Sickle cell disease is a debilitating inherited genetic blood disorder that affects the shape of the red blood cells and can make blood cells and blood vessels stickier than usual.9,10 When blood cells stick to one another, they can form multicellular adhesion clusters in the bloodstream. These clusters can reduce and block the flow of blood and oxygen, which can cause damage to the blood vessels and lead to acute and chronic complications.6,9 These blockages also can lead to painful crises called VOCs, which are considered the clinical hallmark of the disease and the main reason why patients seek medical care in hospitals.9

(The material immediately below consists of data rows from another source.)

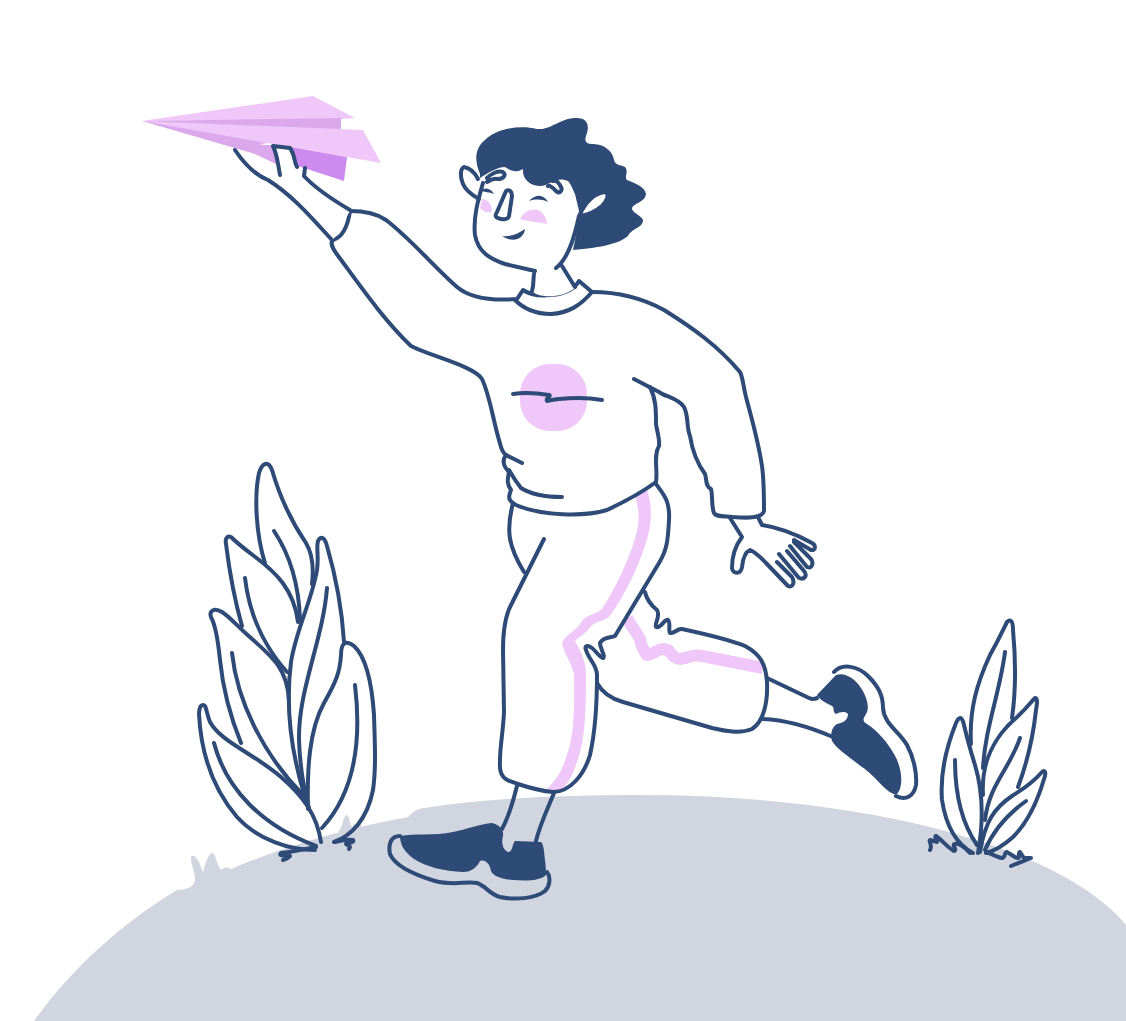
<!DOCTYPE html>
<html lang="en">
<head>
<meta charset="utf-8">
<title>Runner with a paper plane</title>
<style>
:root {
  --paper: #ffffff;
  --ink: #2e4a76;
  --ground: #d1d5e0;
  --pink: #efc8f9;
  --pink-mid: #dba8ec;
  --pink-deep: #cd8aef;
}
html, body { margin: 0; height: 100%; overflow: hidden; background: var(--paper); }
.scene { display: block; width: 1126px; height: 1021px; }
.line { fill: none; stroke: var(--ink); stroke-width: 4; stroke-linecap: round; stroke-linejoin: round; }
.ink { fill: var(--ink); }
.paper { fill: var(--paper); }
.ground { fill: var(--ground); }
.pink { fill: var(--pink); }
.pink-mid { fill: var(--pink-mid); }
.pink-deep { fill: var(--pink-deep); }
.stripe { fill: none; stroke: var(--pink); stroke-width: 12; stroke-linejoin: round; }
</style>
</head>
<body>
<svg class="scene" viewBox="0 0 1126 1021" role="img" aria-label="A boy runs over a hill and launches a paper plane">

  <g id="hill" class="ground">
    <path d="M34 1021C72 968 121 924 177 890C188 890 195 886 195 879C195 871 190 862 191 857C193 853 199 858 203 873C205 863 208 855 212 853C216 853 216 864 221 870C226 866 228 868 231 869C287 845 348 828 408 817C413 812 416 809 424 808C490 798 560 795 640 795C770 795 900 812 1000 848C1055 868 1100 894 1126 925V1021Z"/>
    <path d="M338 832C343 826 343 818 346 815C350 815 349 823 352 827C355 823 358 822 361 824V832Z"/>
  </g>

  <g id="left-plant" class="line">
    <path d="M265 563C256 535 254 496 259 473C262 463 268 460 272 470C279 494 289 518 306 543C312 553 314 567 312 584"/>
    <path d="M274 531C290 555 299 586 300 620"/>
    <path d="M298 622C294 590 276 572 254 556C242 547 236 542 231 537C227 535 225 539 226 544C229 568 234 598 242 626"/>
    <path d="M245 578C249 612 262 644 287 672"/>
    <path d="M289 700C287 668 272 657 251 638C237 626 230 617 222 612C214 607 209 611 211 617C216 626 218 640 220 660C223 690 230 716 241 743"/>
    <path d="M232 653C237 700 262 753 303 795"/>
    <path d="M305 797C291 752 285 708 291 662C296 630 312 600 317 570C319 556 316 548 318 541C321 535 325 538 327 546C336 577 342 610 344 642"/>
    <path d="M327 588C323 640 298 690 299 740C300 768 304 790 309 808"/>
    <path d="M308 809C307 770 309 730 324 703C336 682 340 672 341 655C341 642 346 640 354 646C367 658 372 685 374 715C375 745 376 770 373 790C367 820 351 836 334 842"/>
    <path d="M355 685C361 735 357 790 322 828"/>
    <path d="M321 842C317 815 303 796 281 777C253 753 221 742 210 722C207 715 207 710 205 706C201 703 199 708 199 714C201 754 214 790 237 817C258 840 290 850 315 850"/>
    <path d="M214 743C226 789 262 826 316 846"/>
    <path d="M316 847C300 850 290 852 281 853C278 856 285 856 290 856C287 859 286 859 283 860M335 842C343 840 349 839 353 840C355 842 349 843 346 844C350 847 351 846 349 849"/>
  </g>

  <g id="right-plant" class="line">
    <path d="M971 744C969 710 977 683 990 655C999 639 1003 630 1007 622C1011 618 1013 622 1013 630C1016 662 1016 690 1012 718"/>
    <path d="M1005 652C1000 692 985 728 983 768"/>
    <path d="M983 795C981 762 995 736 1016 718C1026 709 1030 703 1035 698C1038 698 1037 704 1036 710C1033 738 1027 763 1018 787"/>
    <path d="M1020 738C1009 770 989 785 985 820"/>
    <path d="M978 853C983 825 984 795 975 765C970 749 967 738 964 725C962 716 959 716 956 723C946 748 940 775 942 800C946 826 956 844 973 853"/>
    <path d="M955 760C955 795 963 825 977 845"/>
    <path d="M980 852C985 822 994 808 1012 796C1030 785 1036 779 1042 772C1046 769 1046 774 1044 779C1037 803 1026 824 1013 837C1003 846 994 851 986 853"/>
    <path d="M1026 801C1008 814 994 829 985 850"/>
    <path d="M970 853C964 846 958 843 955 844C951 844 958 850 954 851C947 847 942 840 936 836C934 836 937 840 937 842L930 840C928 841 933 845 930 850M986 852C992 854 997 857 1002 858C1006 857 1004 852 1007 852C1011 854 1014 858 1018 858C1021 857 1017 853 1020 852L1024 858L1031 858L1011 866"/>
  </g>

  <g id="back-leg">
    <path class="stripe" d="M627 618C631 626 637 633 640 639C641 645 643 650 647 655C655 654 661 646 668 650C672 654 674 659 680 659C688 658 693 654 702 656L763 668"/>
    <path class="line" d="M645 592C647 601 652 606 657 610C661 616 654 624 656 627C661 629 665 618 668 620C671 623 668 632 670 633C675 634 677 628 682 629C705 634 728 639 745 646C760 654 766 664 767 682C768 704 763 722 752 729C740 734 725 731 712 728L623 702C612 699 602 692 597 683"/>
    <path class="line" d="M767 678L809 698C813 700 816 699 819 697M763 719C788 720 812 728 833 737"/>
  </g>

  <g id="back-shoe">
    <path class="paper" d="M834 671C845 661 862 667 872 680C885 697 880 708 886 720C896 738 915 748 916 780C915 795 908 800 898 797L835 740L818 696Z"/>
    <path class="ink" d="M817 695L836 675C844 672 855 678 861 688C867 697 870 708 866 714C863 719 862 721 867 724C878 731 887 742 894 754C902 767 904 787 897 794C888 796 877 777 862 767C849 757 837 749 832 741C830 734 832 727 837 724C843 723 848 720 848 714C845 711 840 712 836 714C832 711 835 708 832 706C826 703 820 700 817 695Z"/>
    <path class="line" d="M834 672C842 663 858 666 868 676C879 687 883 696 883 708C884 724 899 731 907 745C914 758 917 774 916 785C914 796 906 801 896 796"/>
  </g>

  <g id="front-leg">
    <path class="paper" d="M513 502L655 484C672 502 671 530 664 552L614 636L596 668C599 720 592 792 553 792C530 789 505 785 500 772L504 612L524 572C508 550 506 530 513 502Z"/>
    <path class="pink" d="M635 497L647 490C652 504 652 520 648 536C640 565 625 595 609 617C602 622 596 621 591 626C587 633 580 636 575 641C580 650 586 661 586 674C586 700 586 730 580 752C575 770 569 784 561 790L546 790C560 777 564 765 569 748C575 728 574 700 574 674C571 661 563 653 562 642C568 633 578 629 582 621C587 614 595 615 602 609C616 587 629 560 636 535C640 521 639 508 635 497Z"/>
    <path class="line" d="M513 503C506 530 508 546 524 572M544 539L512 603C505 615 503 630 503 650L504 712C503 735 499 750 500 768C501 779 508 781 518 784C530 788 541 791 553 792C570 792 584 775 590 755C596 728 597 700 597 675C597 665 589 660 586 650C584 645 588 645 592 648C596 651 599 657 603 658C606 657 600 648 600 643C603 637 610 638 615 636L659 563C667 550 668 540 669 520C670 502 665 496 656 484"/>
    <path class="line" d="M517 786C513 802 508 818 502 829M554 793C548 808 540 824 536 841"/>
  </g>

  <g id="front-shoe">
    <path class="ink" d="M400 836C415 833 434 836 453 832C468 829 480 824 492 823C500 825 504 830 503 836C501 843 503 850 508 852C513 852 512 844 515 841L541 842C544 845 544 852 545 860C546 868 546 873 546 875C540 881 526 881 513 880C501 879 493 876 491 871C490 865 486 859 480 861C477 867 472 872 463 872C444 871 426 867 414 859C404 852 400 844 400 836Z"/>
    <path class="line" d="M400 836C391 836 388 844 390 854C395 866 415 875 435 881C453 886 466 881 477 883C486 886 489 894 500 897C514 900 535 899 545 891C550 886 551 877 547 872"/>
  </g>

  <g id="sweater">
    <path class="paper" d="M331 241L351 211L383 217L459 290L520 300L580 282L664 308L740 373L764 468L763 515L716 515L684 407L651 388L657 482C620 510 570 520 513 502L482 378L408 345Z"/>
    <circle class="pink" cx="553" cy="398" r="31"/>
    <rect class="pink" x="520" y="364" width="67" height="67" rx="30"/>
    <path class="line" d="M513 394C525 392 537 393 549 395C552 396 545 398 547 401C555 399 580 396 602 400"/>
    <path class="line" d="M350 211C363 211 376 213 386 220C412 240 434 267 457 287C470 298 492 301 517 299L523 290C530 295 541 296 551 295C564 294 574 290 579 281L592 292C580 306 568 313 551 314C536 314 524 309 515 300"/>
    <path class="line" d="M592 292C617 292 642 298 664 310C693 328 718 346 740 372C743 378 743 385 746 397C752 420 758 440 762 466C764 480 764 498 764 511C762 519 745 518 733 517C724 516 716 517 714 513C711 506 713 496 711 489C705 486 707 480 705 474C697 463 692 449 690 436C686 426 689 417 684 407C678 398 666 397 659 392L634 379"/>
    <path class="line" d="M650 387C656 399 656 410 656 424C657 432 660 438 659 446C653 456 658 470 656 482C640 494 624 502 607 510C584 517 542 516 516 505C508 501 508 497 511 490C506 483 508 478 509 472C502 465 503 459 506 455C501 452 501 446 499 440C493 420 490 396 482 379C474 366 430 356 411 346C382 318 359 284 336 253C332 247 330 243 333 240C343 237 348 225 350 211"/>
    <path class="line" d="M506 455L522 463M509 470C513 477 517 483 521 488C532 495 546 497 562 497"/>
  </g>

  <g id="back-hand">
    <path class="line" d="M730 518L742 537C735 546 732 557 732 568C733 575 741 574 742 567C743 558 745 552 750 550C757 553 761 558 766 563L788 586C793 588 795 582 792 577L777 562M779 554L799 578C804 580 808 576 804 571L787 551M790 546L807 567C812 569 814 563 811 559L794 542M794 540L811 550C816 551 816 545 812 543C801 537 783 528 762 525L758 517"/>
  </g>

  <g id="paper-plane">
    <path class="pink" d="M142 121L313 96L355 118L341 119Z"/>
    <path class="pink-mid" d="M142 121L341 118V130L250 146Z"/>
    <path class="pink-deep" d="M230 144L290 146L347 157L344 181Z"/>
    <path class="pink-mid" d="M142 121L290 150L296 166Z"/>
    <path class="pink" d="M142 121L363 130L381 163Z"/>
  </g>

  <g id="front-hand">
    <path class="paper" d="M235 150L276 163L273 145L291 147L298 168L304 170L350 211L333 240C312 216 292 197 268 180C252 174 243 163 235 150Z"/>
    <path class="pink-mid" d="M234 144L276 154V164Z"/>
    <path class="line" d="M235 150C243 162 253 174 268 180C292 195 311 217 332 240M280 175C278 164 277 154 273 146L290 148C295 155 294 162 297 167M305 168L304 176C317 190 333 200 350 210"/>
  </g>

  <g id="head">
    <path class="paper" d="M478 185L560 170L582 200L560 266L575 288C560 300 536 297 532 291L534 271C500 265 474 250 474 230Z"/>
    <path class="pink" d="M482 199C488 199 492 205 492 211C487 214 483 211 480 208ZM520 219C524 211 532 208 538 210C544 213 547 219 547 224C539 222 530 222 520 219Z"/>
    <path class="ink" d="M480 174C474 160 475 148 485 140C497 128 520 125 537 129C552 130 558 119 575 118C588 117 590 126 586 136C584 142 587 144 593 144C606 144 613 153 614 160C615 165 621 165 625 167C629 171 624 177 627 180C635 183 645 187 646 194C645 203 632 203 632 209C634 214 641 215 643 220C643 228 632 228 628 236C618 245 595 248 573 250L580 215L575 194C573 190 572 186 568 181C558 176 552 184 541 186C530 186 522 179 523 169C515 174 510 170 505 167C497 167 488 173 480 178Z"/>
    <path class="paper" d="M579 216C586 201 594 193 605 192C610 194 607 201 602 206C595 212 588 215 579 216Z"/>
    <path class="line" d="M579 216C586 201 594 193 605 192C610 194 607 201 602 206C595 212 588 215 579 216C575 234 569 258 556 268"/>
    <path class="line" d="M483 183C478 200 473 218 475 235C478 252 490 259 505 264L535 271M534 274C533 280 534 285 532 291M562 266L575 287"/>
    <path class="line" d="M478 179C475 173 470 168 464 167C460 169 460 177 463 184C466 191 472 195 479 199"/>
    <path class="line" d="M487 178C491 174 498 170 503 172C507 175 503 179 498 179C494 178 490 180 487 182M548 186C550 185 553 188 556 191C559 194 563 191 561 187C559 183 556 180 553 181"/>
    <path class="line" d="M506 191C510 189 512 192 512 196L509 216C508 220 502 220 498 218C495 217 495 215 497 212Z"/>
    <path class="ink" d="M480 191C486 186 491 189 494 194C489 192 485 192 480 191ZM529 201C537 193 544 195 548 202C541 199 536 199 529 201ZM502 236C510 237 518 234 525 229C524 238 514 244 502 236Z"/>
  </g>
</svg>
</body>
</html>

Novartis is reimagining medicine to improve and extend people’s lives. As a leading global medicines company, we use innovative science and digital technologies to create transformative treatments in areas of great medical need. In our quest to find new medicines, we consistently rank among the world’s top companies investing in research and development. Novartis products reach more than 750 million people globally and we are finding innovative ways to expand access to our latest treatments. About 105 000 people of more than 140 nationalities work at Novartis around the world. Find out more at www.novartis.com.
1 Adegbola M, et al. 2012. Voices of adults living with sickle cell disease pain. J Natl Black Nurses Assoc. 23(2), pp.16-23.

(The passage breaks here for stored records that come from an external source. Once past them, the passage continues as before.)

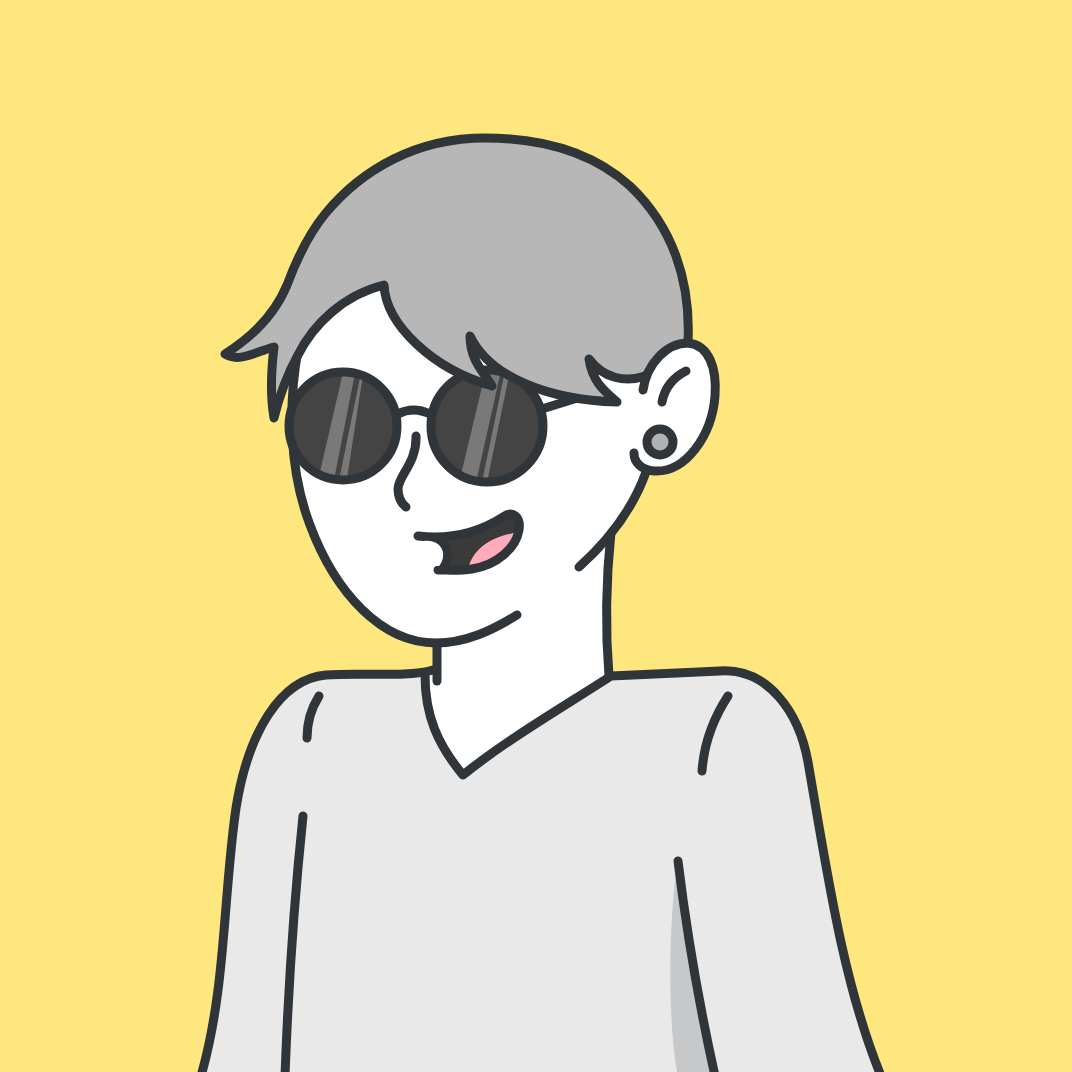
<!DOCTYPE html>
<html lang="en">
<head>
<meta charset="utf-8">
<title>Avatar with round sunglasses</title>
<style>
:root {
  --background: #ffe77f;
  --line: #30353a;
  --skin: #ffffff;
  --hair: #b7b7b7;
  --shirt: #e9e9e9;
  --shirt-shade: #c7c8ca;
  --lens: #444444;
  --glare: #797979;
  --mouth: #3a3a3a;
  --tongue: #ffabbb;
  --stud: #b1b1b1;
}
html, body { margin: 0; width: 1072px; height: 1072px; overflow: hidden; background: var(--background); }
.avatar { display: block; width: 1072px; height: 1072px; }
.stroke { fill: none; stroke: var(--line); stroke-width: 9; stroke-linecap: round; stroke-linejoin: round; }
.outlined { stroke: var(--line); stroke-width: 9; stroke-linecap: round; stroke-linejoin: round; }
.skin { fill: var(--skin); }
.hair { fill: var(--hair); }
.shirt { fill: var(--shirt); }
.shirt-shade { fill: var(--shirt-shade); }
.lens { fill: var(--lens); }
.glare { fill: var(--glare); }
.mouth { fill: var(--mouth); }
.tongue { fill: var(--tongue); }
.stud { fill: var(--stud); }
</style>
</head>
<body>
<svg class="avatar" viewBox="0 0 1072 1072" role="img" aria-label="Smiling person with short grey hair, round sunglasses and a V-neck top">
  <defs>
    <clipPath id="left-lens"><circle cx="343" cy="426" r="54"/></clipPath>
    <clipPath id="right-lens"><circle cx="487" cy="426" r="56"/></clipPath>
    <clipPath id="mouth-shape"><path id="mouth-path" d="M418 536C452 540 481 531 503 517C513 510 521 517 519 530C516 548 497 565 472 569C459 571 448 570 438 570C446 558 445 543 432 537Z"/></clipPath>
  </defs>

  <rect width="1072" height="1072" fill="var(--background)"/>

  <g id="top">
    <path class="shirt" d="M201 1076C226 989 223 898 236 808C248 733 280 679 326 675C362 672 398 678 424 671L611 676L720 671C768 668 799 712 808 762C827 872 843 983 881 1076Z"/>
    <path class="shirt-shade" d="M677 864C668 930 668 1020 677 1072L715 1072C699 1000 687 930 677 864Z"/>
  </g>

  <g id="neck">
    <path class="skin" d="M437 630L437 672L425 675C425 716 438 745 463 775C505 741 563 707 611 676C605 627 606 580 611 530L560 500Z"/>
    <path class="stroke" d="M611 532C606 580 605 627 609 676"/>
  </g>

  <g id="top-lines">
    <path class="stroke" d="M201 1076C226 989 223 898 236 808C248 733 280 679 326 675C362 672 405 678 433 670"/>
    <path class="stroke" d="M425 675C425 716 438 745 463 775C505 741 563 707 611 676L720 671C768 668 799 712 808 762C827 872 843 983 881 1076"/>
    <path class="stroke" d="M319 696Q307 715 307 738"/>
    <path class="stroke" d="M303 816Q290 940 285 1076"/>
    <path class="stroke" d="M728 696Q705 731 702 771"/>
    <path class="stroke" d="M678 861Q691 968 715 1076"/>
  </g>

  <g id="face">
    <path class="skin" d="M298 350C288 405 289 470 310 525C335 592 381 643 436 643C465 643 491 631 517 615L579 567C607 542 632 511 646 472L690 400L640 300L384 270Z"/>
    <path class="stroke" d="M298 350C288 405 289 470 310 525C335 592 381 643 436 643C465 643 491 631 517 615"/>
    <path class="stroke" d="M579 567C607 542 632 511 646 472"/>
    <path class="stroke" d="M437 646V681"/>
  </g>

  <g id="glasses">
    <path class="stroke" d="M398 414Q413 406 430 414M545 408L600 391"/>
    <circle class="lens" cx="343" cy="426" r="54"/>
    <g clip-path="url(#left-lens)">
      <path class="glare" d="M344 368L364 368L340 485L317 485ZM358 368L364 368L346 485L341 485Z"/>
      <path class="lens" d="M354 368L360 368L336 485L331 485Z" transform="translate(2)"/>
    </g>
    <circle class="stroke" cx="343" cy="426" r="54"/>
    <circle class="lens" cx="487" cy="426" r="56"/>
    <g clip-path="url(#right-lens)">
      <path class="glare" d="M487 366L511 366L486 487L458 487Z"/>
      <path class="lens" d="M502 366L506 366L481 487L475 487Z"/>
    </g>
    <circle class="stroke" cx="487" cy="426" r="56"/>
  </g>

  <path id="nose" class="stroke" d="M416 436C417 463 398 476 398 489C398 497 401 503 406 507"/>

  <g id="smile">
    <use href="#mouth-path" class="mouth"/>
    <path class="tongue" clip-path="url(#mouth-shape)" d="M467 574C470 550 490 536 520 532L524 574Z"/>
    <path class="stroke" d="M418 536C452 540 481 531 503 517C513 510 521 517 519 530C516 548 497 565 472 569C459 571 448 570 438 570"/>
    <path class="stroke" d="M432 538C448 541 451 556 443 568"/>
    <path class="skin" d="M424 541C442 539 448 555 439 566L428 566Z"/>
  </g>

  <path id="hair" class="hair outlined" d="M688 342C691 280 672 226 630 186C590 150 540 138 485 138C417 138 362 169 325 214C307 236 296 261 287 285C275 314 252 337 225 354C239 363 255 352 274 347C271 372 270 395 274 418C279 397 287 375 298 355C313 325 343 295 384 285C386 325 433 369 492 386C483 371 470 360 470 336C490 378 550 400 617 402C604 391 592 381 589 359C603 378 625 383 645 376Z"/>

  <g id="ear">
    <path class="skin" d="M643 390C647 363 667 343 688 343C709 345 717 368 715 396C712 435 686 473 654 471C642 470 634 463 634 453Z"/>
    <path class="stroke" d="M643 390C647 363 667 343 688 343C709 345 717 368 715 396C712 435 686 473 654 471C642 470 634 463 634 453"/>
    <path class="stroke" d="M686 371Q666 381 662 402"/>
    <circle class="stud outlined" cx="660" cy="442" r="13"/>
  </g>
</svg>
</body>
</html>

2 Roberts I, de Montalambert M. 2007. Sickle Cell disease as a paradigm of immigration haematology: new challenges for hematologists in Europe. Haematologica 92(7)pp.865-71.
3 Mburu, Joy; Odame, I. 2019. Sickle Cell Disease: Reducing the Global Disease Burden. Int J Lab Hematol (41) 1:82-88.
4 Jain D, Lothe A, Roshan C. 2015. Sickle cell disease: current challenges. Journal of Hematology & Thromboembolic Diseases. 10. Doi: 10.4172/2329-8790.1000224.
5 Steinberg M. 1999. Management of sickle cell disease. N Engl J Med. 340(13):1021-1030.
6 Osunkwo I, Andemariam B, Inusa B, et al. Management Strategies and Satisfaction Levels in Patients With Sickle Cell Disease: Interim Results From the International Sickle Cell World Assessment Survey (SWAY). Poster presented at: The American Society of Hematology Annual Meeting; December 7-10, 2019; Orlando, FL.
7 European Hematology Association (EHA) Roadmap for European Hematology Research: A Consensus Document (2016), Available at: http://www.haematologica.org/content/101/2/115 (Accessed June 2020).
8 National Heart, Lung and Blood Institute. Sickle Cell Disease. Available at: https://www.nhlbi.nih.gov/health-topics/sickle-cell-disease (Accessed June 2020).
9 Gutsaeva D, Parkerson J, Yerigenahally S, et al. 2011. Inhibition of cell adhesion by anti-P-selectin aptamer: a new potential therapeutic agent for Sickle Cell Disease. 13;17(2), pp.727-35.
10 Sparkenbaugh E, Pawlinski R. 2013. Interplay between coagulation and vascular inflammation in sickle cell disease. Br J Haematol. 162(1). Pp.2-14.